It would seem that OU football coach Bob Stoops agrees. According to the Muskogee Phoenix, when asked about how much he is being paid, he thinks he’s worth it because of the money he brings in:
Stoops is on course to make over $4.5 million this season and sources have told the Transcript he will receive a raise and extension later this month.
Yet, his salary is $2 million per year less than deal Alabama announced its coach, Nick Saban, has signed.
Is it too much?
“When you compare it to what maybe they bring in, probably not,” Stoops said when asked about Saban’s new deal. “Compare it to what they (Alabama) were bringing in before he got there and before the program’s doing what it is now. I don’t know. Business is business. I don’t think anybody pays something that they’re not able to afford, or that doesn’t put them in a positive position. That’s in all businesses.
“For instance, in our case, I don’t know, we’ve given roughly 40 to 44 million dollars to our academic programs and the university as a whole over the last 10 years. That seems to be a pretty positive business model. When before Joe Castiglione and President (David) Boren got here, I think they were losing money. (University) was funding the athletic program. So, listen, numbers are numbers. Those numbers seem to be pretty positive.”
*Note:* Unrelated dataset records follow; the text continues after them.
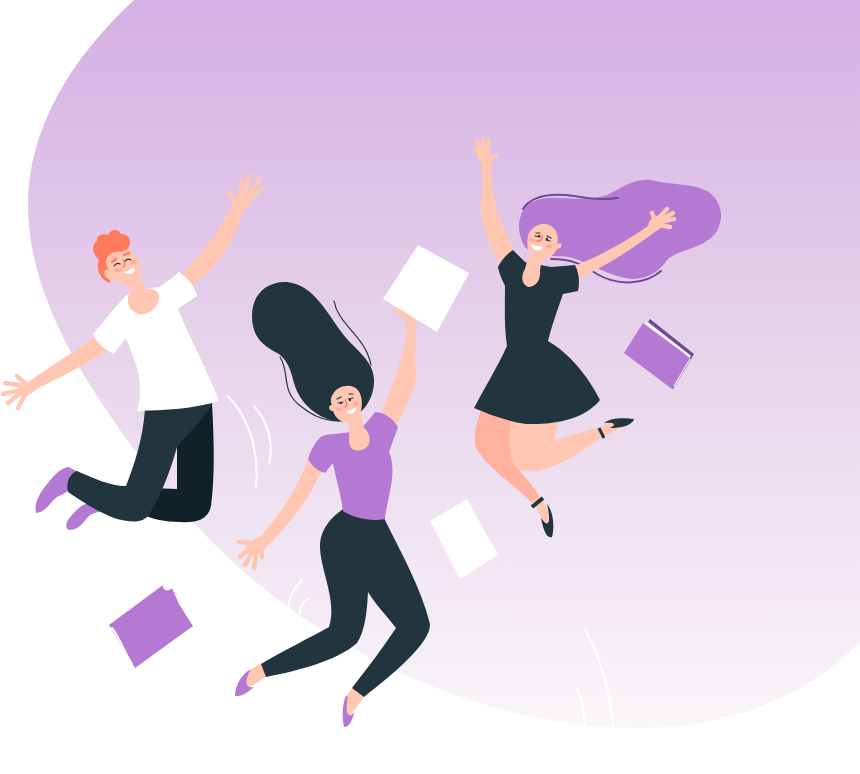
<!DOCTYPE html>
<html lang="en">
<head>
<meta charset="utf-8">
<title>Jumping students</title>
<style>
:root {
  --lilac-top: #d5b0e3;
  --lilac-mid: #e8d5ec;
  --lilac-low: #faf6f9;
  --skin: #ffc6b1;
  --skin-shade: #ffb1a0;
  --blush: #ff9c8c;
  --ink: #22343d;
  --ink-deep: #102128;
  --violet: #b47ad3;
  --violet-dark: #70479a;
  --ginger: #ff7a5c;
  --paper: #ffffff;
}
html, body { margin: 0; background: var(--paper); overflow: hidden; }
svg { display: block; width: 860px; height: 774px; }
.skin { fill: var(--skin); }
.skin-shade { fill: var(--skin-shade); }
.ink { fill: var(--ink); }
.ink-deep { fill: var(--ink-deep); }
.violet { fill: var(--violet); }
.ginger { fill: var(--ginger); }
.paper { fill: var(--paper); }
.blush { fill: var(--blush); opacity: .7; }
.line { fill: none; stroke-linecap: round; stroke-linejoin: round; }
.line-ink { stroke: var(--ink); stroke-width: 1.2; }
.line-nose { stroke: #f0705c; stroke-width: 1.2; }
.line-violet { stroke: var(--violet-dark); stroke-width: 2; }
.line-paper { stroke: var(--paper); stroke-width: 2; }
.fingers { fill: none; stroke: var(--skin); stroke-width: 4.4; stroke-linecap: round; stroke-linejoin: round; }
</style>
</head>
<body>
<svg viewBox="0 0 860 774" role="img" aria-label="Three happy students jumping with books and papers flying around them">
  <defs>
    <linearGradient id="backdrop-fade" x1="0" y1="0" x2="0" y2="1">
      <stop offset="0" stop-color="var(--lilac-top)"/>
      <stop offset=".5" stop-color="var(--lilac-mid)"/>
      <stop offset="1" stop-color="var(--lilac-low)"/>
    </linearGradient>
  </defs>

  <path id="backdrop" fill="url(#backdrop-fade)" d="M134 0C70 59 28 130 28 205C28 295 84 382 139 456C176 506 215 549 262 587C340 651 480 728 640 728C735 728 808 694 860 642V0Z"/>

  <g id="motion-lines" class="line line-paper">
    <path d="M228 396C250 420 259 450 256 487"/>
    <path d="M254 406C268 422 274 443 269 464"/>
    <path d="M302 580C294 588 289 596 288 608"/>
    <path d="M308 599C303 602 300 607 300 613"/>
    <path d="M585 629C601 660 611 692 613 727"/>
    <path d="M577 689C583 701 585 712 584 724"/>
  </g>

  <g id="flying-papers" class="paper">
    <path d="M430 521L467 499L498 555L460 579Z"/>
  </g>

  <g id="book-left">
    <path class="violet" d="M109 625L163 585C162 591 169 592 172 588L179 604L193 626L135 668Z"/>
    <path class="line line-paper" stroke-width="1" d="M112 628C119 636 124 652 132 664"/>
  </g>

  <g id="book-right">
    <path fill="var(--violet-dark)" d="M650 319L694 354L673 389L668 384L690 355L648 322Z"/>
    <path class="paper" d="M647 322L691 356L674 386L670 380L686 354L645 324Z"/>
    <path class="violet" d="M643 323L690 358L672 389L624 353Z"/>
    <path class="line" stroke="var(--paper)" stroke-width="1" d="M690 359L674 386"/>
  </g>

  <g id="man">
    <g id="man-shoes" class="violet">
      <path d="M69 467C60 467 52 478 44 488C38 496 34 505 36 513C45 513 50 502 57 497C63 494 68 492 70 488L78 472Z"/>
      <path d="M90 502C80 505 74 512 68 520C65 525 66 530 70 530C79 530 84 521 89 516C93 513 98 512 103 511Z"/>
    </g>
    <path id="man-back-leg" class="ink-deep" d="M176 408L212 403C214 440 215 475 211 506C208 520 196 523 180 522C165 522 152 519 144 515L152 488L177 489V444Z"/>
    <path id="man-front-leg" class="ink" d="M145 409L212 404C203 420 188 433 177 447C171 469 160 499 148 516C141 524 128 522 114 518C96 511 80 500 68 492C66 483 69 474 77 471C93 478 110 486 126 486C135 463 143 438 145 409Z"/>
    <path id="man-arm-left" class="skin" d="M96 336C75 352 51 365 30 381L18 388C15 394 22 398 29 395L40 387C66 375 90 362 113 346Z"/>
    <path class="fingers" d="M28 386L17 376M26 386L5 383M24 389L3 394M24 390L8 403M27 391L18 408"/>
    <path id="man-arm-right" class="skin" d="M181 275C202 256 219 228 232 207C232 199 236 193 244 191C252 191 254 198 250 205L243 211C234 241 219 266 193 285Z"/>
    <path class="fingers" d="M236 201L229 193M240 198L242 181M243 198L250 176M246 198L260 179M246 201L262 189"/>
    <path id="man-shirt" class="paper" d="M131 291L159 287C166 283 173 277 179 272C188 278 195 287 197 296L178 309C190 338 207 370 219 401C193 409 166 410 137 411C146 385 135 361 126 338L114 354C105 350 96 342 93 334C105 320 117 304 131 291Z"/>
    <path id="man-neck" class="skin" d="M126 281L140 273L145 289C155 288 160 292 159 299C157 309 147 316 138 314C129 311 126 302 129 293L131 291Z"/>
    <path id="man-face" class="skin" d="M105 258C111 249 121 245 130 248C137 255 142 266 141 277C139 287 127 288 117 282C110 278 104 271 103 264Z"/>
    <path class="skin" d="M109 270C102 266 101 276 107 280C111 282 114 280 114 276Z"/>
    <path id="man-hair" class="ginger" d="M110 283C98 279 96 267 99 260C92 253 91 245 97 241C96 236 102 233 108 235C111 228 119 229 121 234C128 233 132 240 129 247C124 254 115 250 110 254C105 258 105 264 109 270C103 267 102 276 110 280Z"/>
    <path class="line" stroke="var(--ginger)" stroke-width="2.4" d="M112 262L116 259M124 255L129 253"/>
    <path class="line line-ink" d="M114 266Q117 262 120 264M125 261Q128 258 131 260"/>
    <path class="line line-nose" d="M123 260Q127 266 123 267"/>
    <ellipse class="blush" cx="118" cy="270" rx="4" ry="2"/>
    <ellipse class="blush" cx="134" cy="262" rx="3" ry="2"/>
    <path class="paper" d="M124 272Q130 271 134 266C137 272 131 277 124 272Z"/>
  </g>

  <g id="dark-haired-woman">
    <path id="dark-hair" class="ink" d="M252 316C252 294 267 281 287 282C316 285 329 318 347 339C361 354 375 364 374 383C373 402 361 415 346 421C328 424 307 411 298 393C291 379 293 366 279 354C263 346 252 337 252 316Z"/>
    <path class="line line-ink" d="M334 301C338 325 365 335 371 365M280 357C290 372 281 389 298 404C310 414 322 421 339 421"/>
    <path id="raised-arm" class="skin" d="M406 319C409 345 394 381 382 413L397 424C407 405 416 388 416 375C414 355 417 336 415 316Z"/>
    <path class="skin" d="M395 310C399 317 404 321 415 320L414 311L398 305Z"/>
    <path id="raised-paper" class="paper" d="M418 245L469 273L437 332L383 299Z"/>
    <path id="lowered-arm" class="skin" d="M308 459C299 486 281 513 262 535L247 544C244 550 249 557 257 555L265 549C286 527 306 506 322 470Z"/>
    <path class="fingers" d="M252 543L239 542M251 547L240 557M254 549L245 565M257 549L254 568M261 544L262 557"/>
    <g id="flat-shoes">
      <path class="skin" d="M261 663L250 670C246 677 240 688 238 694C247 688 258 683 267 676Z"/>
      <path class="violet" d="M251 669C243 673 235 684 235 696C242 697 248 692 254 687C244 689 245 679 251 669Z"/>
      <path class="skin" d="M353 687L345 698C343 706 346 715 348 719C353 710 360 704 364 696Z"/>
      <path class="violet" d="M346 696C342 705 342 717 344 727C350 727 353 719 354 712C347 722 345 708 348 697Z"/>
    </g>
    <path id="leggings" class="ink" d="M343 509L384 518C400 551 421 587 430 624C431 644 389 677 364 697L352 688C368 667 383 648 396 628C386 615 376 605 368 592C367 612 365 631 357 643C337 661 297 671 266 677L261 664C285 650 309 638 329 627C338 601 319 568 320 544C321 528 332 517 343 509Z"/>
    <path id="violet-top" class="violet" d="M322 436C331 433 342 434 351 432C361 431 367 422 375 412C383 412 393 418 398 427L389 452C398 472 387 498 385 519C371 522 354 518 343 511C341 494 336 480 333 463L325 473C317 471 311 465 308 459C311 449 316 441 322 436Z"/>
    <path id="dark-haired-neck" class="skin" d="M348 420L361 414L364 428C370 432 371 441 368 446C362 452 353 452 350 446C348 439 350 432 349 426Z"/>
    <path id="dark-haired-face" class="skin" d="M333 394C337 387 346 384 354 387C362 391 363 402 361 411C359 420 350 425 343 422C337 419 335 416 333 411C328 411 328 404 332 405C330 401 331 397 333 394Z"/>
    <path class="line line-ink" d="M337 399L341 397M349 394L353 394M338 403L343 402M348 399L353 398"/>
    <circle class="ink" cx="341" cy="403" r="1.2"/><circle class="ink" cx="350" cy="400" r="1.2"/>
    <path class="line line-nose" d="M345 400Q349 406 344 407"/>
    <ellipse class="blush" cx="339" cy="409" rx="3" ry="2"/>
    <ellipse class="blush" cx="356" cy="404" rx="3" ry="2"/>
    <path class="paper" d="M346 411Q352 410 356 407C357 413 351 416 346 411Z"/>
  </g>

  <g id="violet-haired-woman">
    <path id="violet-hair" class="violet" d="M525 247C516 233 517 213 529 204C549 190 580 205 607 195C622 188 633 178 651 180C669 185 692 183 707 191C721 200 725 216 717 231C705 249 682 248 668 259C660 270 650 279 632 279C609 277 591 263 569 257C554 255 537 259 525 247Z"/>
    <path class="line line-violet" d="M523 209C532 195 551 193 574 196C590 199 604 200 618 198M551 259C573 259 583 265 597 274C619 287 646 284 661 271"/>
    <path id="left-arm" class="skin" d="M500 266C490 244 480 225 481 204C483 190 482 176 482 164C476 159 477 151 484 150C492 150 494 159 491 166C492 182 493 196 497 211C503 225 509 239 515 253Z"/>
    <path class="fingers" d="M482 157L475 149M483 154L477 142M485 154L483 140M487 154L489 141M489 159L496 156"/>
    <path id="right-arm" class="skin" d="M574 266C601 256 626 241 648 226C649 218 656 214 662 216C667 220 664 228 656 231C634 248 606 266 576 280Z"/>
    <path class="fingers" d="M655 220L652 213M658 219L667 209M660 220L673 213M660 222L674 219M659 225L670 227"/>
    <g id="legs">
      <path class="skin-shade" d="M482 408C476 423 473 437 476 448C489 470 514 484 532 503L540 498C535 486 523 477 516 465L522 412Z"/>
      <path class="skin" d="M511 416C509 434 508 452 513 463C519 474 535 473 548 468C567 462 584 449 601 438L598 428C584 431 569 437 554 440L561 411Z"/>
    </g>
    <g id="strapped-shoes">
      <path class="skin" d="M532 501L541 497C544 505 549 509 549 518C547 526 545 527 542 519Z"/>
      <path class="ink" d="M547 504C553 511 555 526 552 537C546 539 543 528 541 518C551 532 550 516 547 504Z"/>
      <path class="line line-ink" style="stroke-width:4;stroke-linecap:butt" d="M532 507L543 498"/>
      <path class="skin" d="M599 428L610 422C618 424 625 423 626 425L603 437Z"/>
      <path class="ink" d="M604 423C612 417 625 418 634 419C632 426 620 428 610 428C619 423 611 422 604 423Z"/>
      <path class="line line-ink" style="stroke-width:3;stroke-linecap:butt" d="M599 428L604 438"/>
    </g>
    <path id="black-dress" class="ink" d="M513 250L525 262L551 267C559 266 568 266 575 265C579 273 580 282 578 291L563 294C557 311 552 325 548 341C569 353 588 376 600 400C585 419 555 425 526 424C506 421 488 414 474 408C485 387 498 366 507 346C504 326 505 306 505 286C502 280 499 273 498 267C502 259 507 254 513 250Z"/>
    <path id="violet-haired-neck" class="skin" d="M528 257L542 258L540 270C541 280 536 287 528 287C521 284 521 275 525 269Z"/>
    <path id="violet-haired-face" class="skin" d="M529 233C534 225 544 221 551 226C557 230 559 237 557 244C563 241 563 248 557 249C552 258 544 262 536 259C528 256 525 244 529 233Z"/>
    <path class="line line-ink" d="M536 233L540 233M547 236L551 238M535 236L540 237M546 240L550 241"/>
    <circle class="ink" cx="539" cy="236" r="1.2"/><circle class="ink" cx="547" cy="239" r="1.2"/>
    <path class="line line-nose" d="M542 235Q543 242 536 241"/>
    <ellipse class="blush" cx="532" cy="240" rx="2.6" ry="2"/>
    <ellipse class="blush" cx="549" cy="246" rx="3" ry="2"/>
    <path class="paper" d="M531 244Q537 247 543 247C540 253 532 251 531 244Z"/>
  </g>
</svg>
</body>
</html>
No salary cap here. After all, the man brings in enough money each year so that the academic programs receives approximately an additional four million dollars a year. Doesn’t 40 million sound so much better than the four million a year it actually represents? Who can argue with paying the man four million when he brings in that much extra for the university? They should be grateful he isn’t demanding an even bigger share of the “profit.”
But back to my point-justifying your salary by the amount of money you bring in and the salary cap issue. See, money sport athletes are essentially playing under a salary cap. No matter how much people pay to see them play, they’re never going to get a raise.
Yet I know when I watch the Texas-OU game, it isn’t because of the coaches or the stadium. I want to see the UT football team crush OU, preferably without any concussions but that’s another issue. So why don’t the players get their share?
Now I will grant you that the coach has a lot to do with the team winning or losing. And if the team is losing, unlike professors with failing students, he will be fired. But players also get cut if they don’t perform. And let’s face it, the coach isn’t working with just a random number of students selected from the general student population, these players were recruited so that the team can win.
Winning brings in dollars which is why Stoops believes that he’s worth the money the state school pays him. So, of course, you would naturally expect him to support paying the athletes who are so critical to his success, right?
Wrong. From Bob Stoops himself,
“I tell my guys all the time,” Stoops says, “you’re not the first one to spend a hungry Sunday without any money.”
Since he had to suffer to get his multi-million dollar contract, so can his players. Besides, they’re getting scholarships aren’t they? He probably thinks, they should be grateful that the amount doesn’t go down when the team losses. Actually, poor performing players are probably just cut from the team and I suspect they lose their scholarships when that happens.
Ultimately, these scholarships are just the NCAA version of salary caps. He’s fine with the free market allowing him to make millions but wants to exclude the players from the marketplace that allow him to make that money. Simply put, Stoops has made it to the top of the company town and sees no reason for change.